• Plain-text document sources
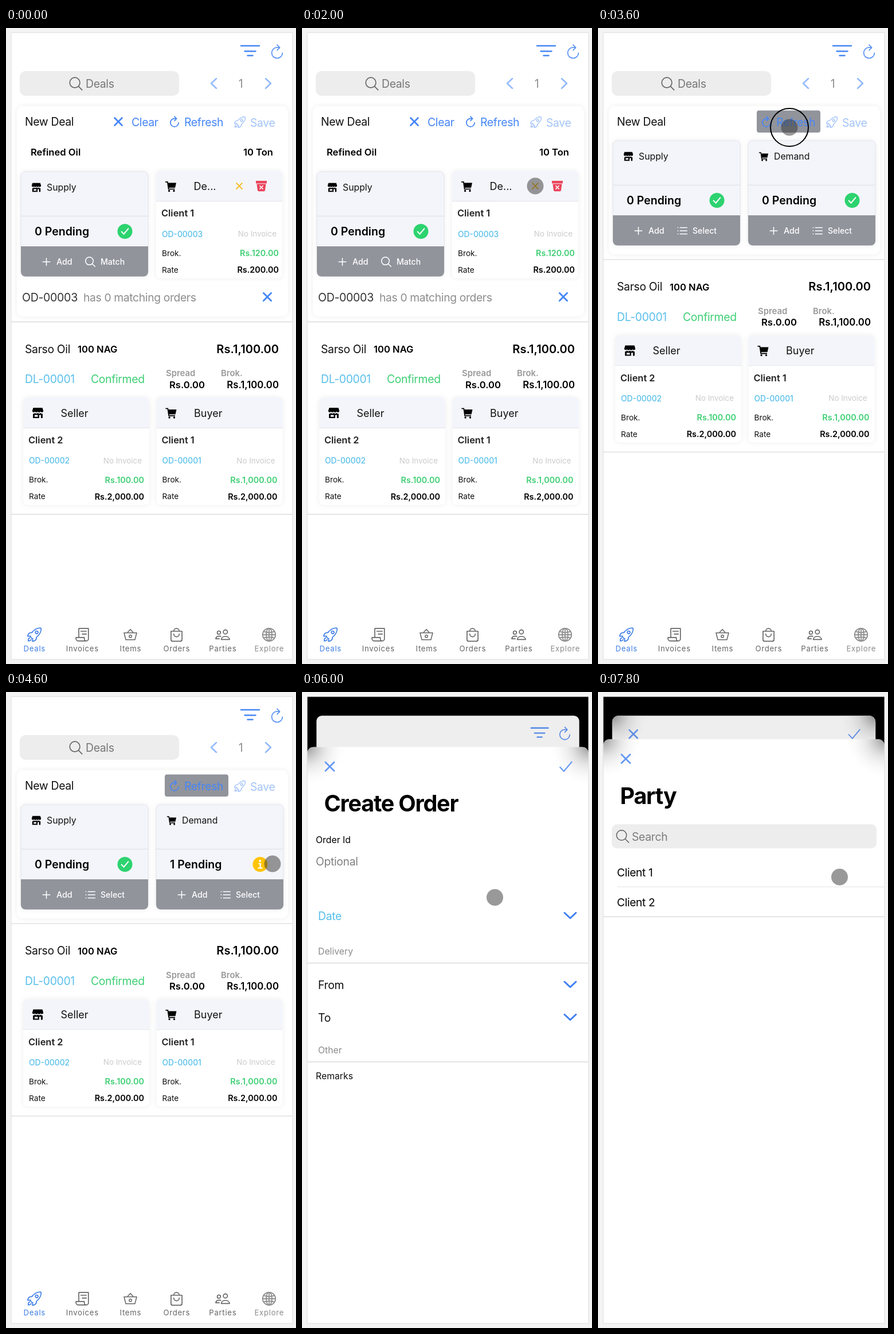
Recreate the animation shown at these times as an HTML page. Size 506 by 1107 pixels, loop 8000 ms.

```html
<!DOCTYPE html>
<html lang="en">
<head>
<meta charset="utf-8">
<title>Deals</title>
<style>
html, body { margin: 0; width: 100%; height: 100%; overflow: hidden; background: #f4f4f4; }
svg { display: block; width: 100%; height: 100%; }
text { font-family: Inter, Roboto, "Liberation Sans", sans-serif; }
.soft { filter: drop-shadow(0 0 4px rgba(0, 0, 0, .07)); }
</style>
</head>
<body>
<svg id="stage" viewBox="0 0 506 1107" preserveAspectRatio="none"></svg>
<script>
const BLUE = '#4686f5', SKY = '#58bfea', GREEN = '#3ecf74', GREY = '#92949c', PALE = '#f4f5fa';
const INK = '#111', DIM = '#8c8c8c', YELLOW = '#ffc409', TAB = '#666';
const LOOP = 8000, STEP = 200, MID = 254.5;

// Icons are drawn around their own centre.
const ICONS = {
  refresh: 'M3-5.2Q3-5.7 0-5.7A7.5 7.5 0 1 0 7.5 1.8M0-9.3 3.75-5.5 0-1.8',
  search: 'M5.8-1.6a7.4 7.4 0 1 1-14.8 0 7.4 7.4 0 1 1 14.8 0M3.8 3.8 9 9',
  rocket: 'M9.6-9.5C5-10.6-.6-7-2.1-4.9L-3.7-3Q-8.7-3.6-9.7 2.3L-5.5 2-5.2 3.7-3.7 5.2-2.3 5.5-2.8 9.7Q3.3 8.7 3 3.7L4.8 2.2C8-1 10.6-6 9.6-9.5ZM5.4-3.4a2 2 0 1 1-4 0 2 2 0 1 1 4 0M-6.9 4.5C-8.6 5-9 6-9 9-6 9-5 8.6-4.5 6.9',
  receipt: 'M-5 4V-9H9V6a3 3 0 0 1-6 0V4H-9V6a3 3 0 0 0 3 3H6M-2-5H6M0-1H6',
  basket: 'M-10-3H10L7.2 8H-7.2ZM-5-3 0-8.5 5-3M2 2.5a2 2 0 1 1-4 0 2 2 0 1 1 4 0',
  bag: 'M-8-5H8V7a2.5 2.5 0 0 1-2.5 2.5h-11A2.5 2.5 0 0 1-8 7ZM-4-5a4 4 0 0 1 8 0M-4-1a4 4 0 0 0 8 0',
  people: 'M7-4a3 3 0 1 1-6 0 3 3 0 1 1 6 0M-3-3a2.4 2.4 0 1 1-4.8 0 2.4 2.4 0 1 1 4.8 0M-2 7C-1.5 1 9.5 1 10 7ZM-5 6H-10C-9.8 2.5-6 1.2-2.6 2.4',
  globe: 'M9 0A9 9 0 1 1-9 0 9 9 0 1 1 9 0M4 0A4 9 0 1 1-4 0 4 9 0 1 1 4 0M-9 0H9M0-9V9M-7.5-4.5Q0-2 7.5-4.5M-7.5 4.5Q0 2 7.5 4.5',
  shop: 'M-8-9H8L9.7-3.4a2.6 2.6 0 0 1-4.9 1 2.6 2.6 0 0 1-4.8 0 2.6 2.6 0 0 1-4.8 0 2.6 2.6 0 0 1-4.9-1ZM-8.4 1.4Q-5.5 1.6-4.8 0-2.8 2.4 0 0 2.8 2.4 4.8 0 5.5 1.6 8.4 1.4V9H-8.4ZM-5.6 3.6V6.8H0V3.6ZM2.4 3.6V9H5.4V3.6Z',
  cart: 'M-9.5-8.5H-5L-4.5-6H9.5L7.6 2.5H-3.3L-3 4H7V5.8H-4.6L-6.4-6.8H-9.5ZM-1.2 8a1.7 1.7 0 1 1-3.4 0 1.7 1.7 0 1 1 3.4 0M7.2 8a1.7 1.7 0 1 1-3.4 0 1.7 1.7 0 1 1 3.4 0',
  cross: 'M-7-7 7 7M7-7-7 7',
  tick: 'M-10 1-3.5 8 10-8',
  down: 'M-10-4.5 0 5 10-4.5',
  plus: 'M-7 0H7M0-7V7',
  list: 'M-4-6H9M-4 0H9M-4 6H9M-8.5-6h.6M-8.5 0h.6M-8.5 6h.6'
};

const icon = (name, x, y, scale, color, width = 1.5) =>
  `<path d="${ICONS[name]}" transform="translate(${x} ${y}) scale(${scale})" fill="none" stroke="${color}" stroke-width="${width}" stroke-linecap="round" stroke-linejoin="round"/>`;
const solid = (name, x, y, scale) =>
  `<path d="${ICONS[name]}" transform="translate(${x} ${y}) scale(${scale})" fill="#000" fill-rule="evenodd"/>`;
const rect = (x, y, w, h, fill, r = 0, more = '') =>
  `<rect x="${x}" y="${y}" width="${w}" height="${h}" rx="${r}" fill="${fill}" ${more}/>`;
const rule = (y, x = 9, color = '#dcdcdc', end = 500) =>
  `<path d="M${x} ${y}H${end}" stroke="${color}" stroke-width="1.3"/>`;
const group = (id, body, more = '') => `<g id="${id}" ${more}>${body}</g>`;

// y is the middle of the capitals.
function label(x, y, str, color = INK, size = 19.4, weight = 400, anchor = 'start', gap = size > 19 ? -.35 : 0) {
  return `<text x="${x}" y="${y + size * .364}" fill="${color}" font-size="${size}" font-weight="${weight}" text-anchor="${anchor}" letter-spacing="${gap}">${str}</text>`;
}
const bold = (x, y, str, size = 16.6, anchor = 'start', color = '#000') =>
  label(x, y, str, color, size, 600, anchor, 0);

function orderCard(x, y, sign, head, client, order, brok, rate, right) {
  return `<g class="soft">${rect(x, y, 220, 187, '#fff', 8)}</g>
    <path d="M${x} ${y + 53}v-45a8 8 0 0 1 8-8h204a8 8 0 0 1 8 8v45Z" fill="${PALE}"/>` +
    rule(y + 53, x, '#e8e9ee', x + 220) +
    solid(sign, x + 25.5, y + 27, 1) + label(x + 65.5, y + 27, head, INK, 18) +
    bold(x + 9, y + 74, client, 16.4, 'start', '#222') +
    label(x + 10, y + 110, order, SKY, 13.8, 500) +
    label(x + right - 4, y + 110, 'No Invoice', '#cbcbcb', 13.4, 400, 'end') +
    label(x + 10, y + 143.5, 'Brok.', INK, 13.7) + bold(x + right, y + 143.5, brok, 14.4, 'end', GREEN) +
    label(x + 10, y + 172.5, 'Rate', INK, 13.7) + bold(x + right, y + 172.5, rate, 14.4, 'end');
}

const okMark = (x, y) => `<circle cx="${x}" cy="${y}" r="13" fill="#2dd36f"/>` + icon('tick', x, y, .58, '#fff', 3.6);
const infoMark = (x, y) => `<circle cx="${x}" cy="${y}" r="13" fill="${YELLOW}"/>
  <path d="M${x - 3} ${y - 1.2}h3.3v7M${x - 4} ${y + 6.3}h8" stroke="#fff" stroke-width="2.2" fill="none"/>
  <circle cx="${x - .3}" cy="${y - 6}" r="1.9" fill="#fff"/>`;

function sideCard(x, y, sign, head, status, action, actionIcon) {
  return `<g class="soft">${rect(x, y, 222, 182, PALE, 8, 'stroke="#e3e4e9"')}</g>` +
    solid(sign, x + 27, y + 27.5, .85) + label(x + 45, y + 27.5, head, INK, 15.8) +
    rule(y + 77.5, x, '#e3e4e9', x + 222) + status +
    `<path d="M${x} ${y + 130}h222v44.500a8 8 0 0 1-8 8h-206a8 8 0 0 1-8-8Z" fill="${GREY}"/>` +
    icon('plus', x + 44.5, y + 157, .9, '#fff', 1.7) + label(x + 62, y + 157, 'Add', '#fff', 14.3, 500) +
    icon(actionIcon, x + 121, y + 157, .92, '#fff', 1.7) + label(x + 139, y + 157, action, '#fff', 14.1, 500);
}
const pending = (x, y, n, mark) => bold(x + 24, y + 104, n + ' Pending', 19.5) + mark(x + 181.5, y + 104);

const tab = (x, name, sign, color, scale = 1.2) =>
  icon(sign, x, 1056, scale, color, 1.4) + label(x + .3, 1080, name, color, 13.2, 400, 'middle', .7);

function pageMarkup() {
  const top =
    `<path d="M410 31H442M416.5 40.5H435.5M421.5 48H430.5" stroke="${BLUE}" stroke-width="2.4" stroke-linecap="round"/>` +
    icon('refresh', 473, 41, 1.25, '#5b93f5', 1.4) + rect(24, 75, 278, 43, '#ededed', 10) +
    icon('search', 122, 97, 1.2, '#666', 1.4) + label(139, 97, 'Deals', '#777') +
    `<path d="M367 88 358 96.5 367 105M453 88 462 96.5 453 105" fill="none" stroke="#93b9f8" stroke-width="2.5" stroke-linecap="round" stroke-linejoin="round"/>` +
    label(409.5, 97, '1', DIM, 19.4, 400, 'middle');

  const bin = `<path d="M436 266h19v4.5h-19ZM437.5 271.5h16l-1.5 11a2 2 0 0 1-2 1.8h-9a2 2 0 0 1-2-1.8Z" fill="#eb445a"/>` +
    icon('cross', 445.5, 277.5, .38, '#fff', 4);
  const matched =
    icon('cross', 196, 163, .92, BLUE, 3) + label(219, 163.5, 'Clear', BLUE) +
    bold(43, 215.5, 'Refined Oil') + bold(466, 215.5, '10 Ton', 16.6, 'end') +
    sideCard(26, 250, 'shop', 'Supply', pending(26, 250, 0, okMark), 'Match', 'search') +
    orderCard(262, 248.5, 'cart', 'De...', 'Client 1', 'OD-00003', 'Rs.120.00', 'Rs.200.00', 214) +
    icon('cross', 407, 275, .7, '#f6c137', 3) + bin +
    label(28, 468.5, 'OD-00003', '#333', 19.6) + label(135, 468.5, 'has 0 matching orders', DIM, 19.3) +
    icon('cross', 456, 468, .95, BLUE, 3);
  const cleared =
    sideCard(26, 196, 'shop', 'Supply', pending(26, 196, 0, okMark), 'Select', 'list') +
    sideCard(262, 196, 'cart', 'Demand',
      group('none', pending(262, 196, 0, okMark)) + group('one', pending(262, 196, 1, infoMark)), 'Select', 'list');
  const buttons =
    rect(277, 143.5, 111, 38.5, GREY, 4, 'id="press"') +
    label(33, 163, 'New Deal') + icon('refresh', 294, 163, .95, BLUE, 1.8) + label(311, 163.5, 'Refresh', BLUE) +
    icon('rocket', 408, 164, .95, '#a3c3fa') + label(426, 165, 'Save', '#a3c3fa');
  const deal =
    rule(511.5) + label(33, 558.5, 'Sarso Oil') + bold(125, 559, '100 NAG') + bold(476, 558.5, 'Rs.1,100.00', 20.1, 'end') +
    label(33, 611, 'DL-00001', SKY) + label(148, 611, 'Confirmed', GREEN) +
    bold(279, 601, 'Spread', 14.9, 'start', '#999') + bold(375, 601, 'Brok.', 14.9, 'start', '#999') +
    bold(347, 620.5, 'Rs.0.00', 16.6, 'end') + bold(476, 620.5, 'Rs.1,100.00', 16.8, 'end') +
    orderCard(30, 643, 'shop', 'Seller', 'Client 2', 'OD-00002', 'Rs.100.00', 'Rs.2,000.00', 211) +
    orderCard(262.5, 643, 'cart', 'Buyer', 'Client 1', 'OD-00001', 'Rs.1,000.00', 'Rs.2,000.00', 211) +
    rule(846.5);
  const tabs = tab(49.5, 'Deals', 'rocket', '#3f7fe8') + tab(133, 'Invoices', 'receipt', TAB) +
    tab(217, 'Items', 'basket', TAB, 1.1) + tab(297.5, 'Orders', 'bag', TAB) +
    tab(378, 'Parties', 'people', TAB) + tab(459, 'Explore', 'globe', DIM, 1.25);
  return rect(9, 8, 491, 1091, '#fff', 0, 'id="paper"') + top +
    `<g class="soft">${rect(19, 136, 473, 366, '#fff', 10, 'id="panel"')}</g>` +
    group('matched', matched) + group('cleared', cleared) + buttons + group('deal', deal) + tabs +
    rect(9, 8, 491, 1091, '#000', 10, 'id="shade" opacity="0"');
}

// Sheets are laid out from their own top edge.
const sheetBase = title =>
  rect(9, 0, 491, 1200, '#fff', 11) +
  rect(9, 0, 100, 72, 'url(#cornerL)', 11) + rect(400, 0, 100, 72, 'url(#cornerR)', 11) +
  icon('cross', 48.5, 34, 1.08, '#6699f3', 2.6) +
  label(38.5, 98, title, '#000', 39.5, 700, 'start', -1.2);
const blueDown = y => icon('down', 468, y, 1, '#3f80f4', 3);

function choice(y, color, arrow) {
  return label(457, y, 'Select', color, 18.6, 400, 'end') + icon('down', 482.5, y - 1, .86, arrow, 2.8);
}
function tail(y, gap) {
  return label(28, y, 'Delivery', DIM, 15.8) + rule(y + 21) +
    label(28, y + 59 + gap, 'From') + blueDown(y + 58 + gap) +
    label(28, y + 116 + gap, 'To') + blueDown(y + 115 + gap) +
    label(28, y + 172 + gap, 'Other', DIM, 15.8) + rule(y + 193 + gap) +
    label(24, y + 217 + gap, 'Remarks', INK, 15.8);
}
function orderMarkup() {
  const head = sheetBase('Create Order') + icon('tick', 460.5, 34, 1.03, '#6699f3', 2) +
    label(24, 161, 'Order Id', '#000', 15.8) + label(24, 199, 'Optional', '#808080');
  const short = label(28, 294, 'Date', SKY) + blueDown(293) + tail(355, 0);
  const names = ['Party', 'Item', 'Unit', 'Quantity', 'Rate/Unit', 'Brok./Qty.'];
  const full = names.map((name, i) => {
    const y = 271 + i * 66.8;
    const field = i > 2 ? rect(266, y - 20.5, 225, 41.5, PALE, 7)
      : i ? choice(y, '#949494', '#222')
      : group('partyOn', choice(y, '#949494', '#222')) + group('partyOff', choice(y, '#c4c4c4', '#a5a5a5'));
    return label(28, y, name, SKY, 19.2) + field;
  }).join('') +
    label(28, 667, 'Date', SKY) + blueDown(666) +
    label(28, 729, 'Type', DIM) + choice(729, '#dedede', '#a5a5a5') +
    label(28, 849, 'Days') + rect(266, 827, 225, 41.5, PALE, 7) + tail(790, 62);
  return head + group('short', short) + group('full', full) + rect(492, 68, 3.2, 858, '#bcbcbc', 1.5, 'id="bar"') +
    rect(9, 0, 491, 1200, '#000', 11, 'id="shade2" opacity="0"');
}
function partyMarkup() {
  return sheetBase('Party') + rect(24, 148, 462, 42, '#ededed', 9) +
    icon('search', 43, 169, 1.18, '#666', 1.3) + label(59, 170, 'Search', '#7c7c7c') +
    label(33, 232, 'Client 1', '#000', 19.2) + rule(257, 33, '#ececec') +
    label(33, 284, 'Client 2', '#000', 19.2) + rule(309);
}

const corner = (id, x) => `<radialGradient id="${id}" gradientUnits="userSpaceOnUse" cx="${x}" cy="0" r="70">
  <stop offset="0" stop-color="#777" stop-opacity=".75"/><stop offset=".45" stop-color="#aaa" stop-opacity=".3"/>
  <stop offset="1" stop-color="#fff" stop-opacity="0"/></radialGradient>`;

const stage = document.getElementById('stage');
stage.innerHTML = `<defs>${corner('cornerL', 9)}${corner('cornerR', 500)}
  <clipPath id="screen"><rect x="9" y="8" width="491" height="1091"/></clipPath></defs>` +
  rect(0, 0, 506, 1107, '#f4f4f4') +
  group('view', rect(9, 8, 491, 1091, '#000') + group('page', pageMarkup()) +
    group('order', orderMarkup()) + group('party', partyMarkup()), 'clip-path="url(#screen)"') +
  rect(9, 8, 491, 1091, 'none', 0, 'stroke="#dcdcdc"') +
  `<circle id="ring" fill="none" stroke="#000" stroke-width="2"/><circle id="dot" r="14.5" fill="#333"/>`;

const part = {};
stage.querySelectorAll('[id]').forEach(el => part[el.id] = el);
const set = (id, name, value) => part[id].setAttribute(name, value);
const show = (id, on) => set(id, 'display', on ? 'inline' : 'none');
const mix = (a, b, k) => a + (b - a) * k;
const ramp = (t, from, to) => Math.min(1, Math.max(0, (t - from) / (to - from)));
const settle = (t, start) => t < start ? 0 : 1 - Math.exp(-.0115 * (t - start));

const PATH = [[2000, 407, 275], [2800, 302, 151], [3200, 334, 173], [4200, 334, 173], [4600, 465, 299],
  [4800, 471, 326], [5000, 390, 352], [5200, 336.5, 357.5], [6800, 336.5, 357.5], [7400, 417.5, 322], [7800, 421.5, 322]];

function cursorAt(t) {
  if (t <= PATH[0][0]) return PATH[0].slice(1);
  const i = PATH.findIndex(p => p[0] >= t);
  if (i < 0) return PATH[PATH.length - 1].slice(1);
  const [a, b] = [PATH[i - 1], PATH[i]], k = ramp(t, a[0], b[0]);
  return [mix(a[1], b[1], k), mix(a[2], b[2], k)];
}

function update(t) {
  const clear = t >= 2200, counted = t >= 4200, filled = t >= 6200;
  show('matched', !clear);
  show('cleared', clear);
  set('panel', 'height', clear ? 258 : 366);
  set('deal', 'transform', `translate(0 ${clear ? -108.4 : 0})`);
  show('press', t >= 3600);
  show('none', !counted);
  show('one', counted);

  const first = settle(t, 5718), second = settle(t, 7483);
  set('page', 'transform', `translate(${MID} ${8 + 34.5 * first}) scale(${1 - .069 * first}) translate(${-MID} -8)`);
  set('paper', 'rx', first ? 10 : 0);
  set('shade', 'opacity', .07 * first);
  show('order', first > 0);
  set('order', 'transform', `translate(${MID} ${mix(mix(1099, 55, first), 41, second)}) scale(${1 - .066 * second}) translate(${-MID} 0)`);
  set('shade2', 'opacity', .07 * second);
  show('short', !filled);
  show('full', filled);
  show('bar', t >= 6400 && !second);
  show('partyOn', t < 7400);
  show('partyOff', t >= 7400);
  show('party', second > 0);
  set('party', 'transform', `translate(0 ${mix(1099, 55, second)})`);

  const [x, y] = cursorAt(t);
  const ringStart = t < 2000 ? 1200 : 3200, ringEnd = t < 2000 ? 1800 : 3600;
  for (const id of ['dot', 'ring']) {
    set(id, 'cx', x);
    set(id, 'cy', y);
  }
  set('dot', 'opacity', .5 * ramp(t, 600, 1000));
  show('ring', t >= ringStart && t <= ringEnd);
  set('ring', 'r', mix(20, 33, ramp(t, ringStart, ringEnd)));
}

function frame(now) {
  update(Math.floor(now % LOOP / STEP) * STEP);
  requestAnimationFrame(frame);
}
update(0);
requestAnimationFrame(frame);
</script>
</body>
</html>
```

• TASK GOAL
Would you show every line in the data above that contains the string "blueDown"?

• SOLUTION TO THIS PROBLEM
const blueDown = y => icon('down', 468, y, 1, '#3f80f4', 3);
    label(28, y + 59 + gap, 'From') + blueDown(y + 58 + gap) +
    label(28, y + 116 + gap, 'To') + blueDown(y + 115 + gap) +
  const short = label(28, 294, 'Date', SKY) + blueDown(293) + tail(355, 0);
    label(28, 667, 'Date', SKY) + blueDown(666) +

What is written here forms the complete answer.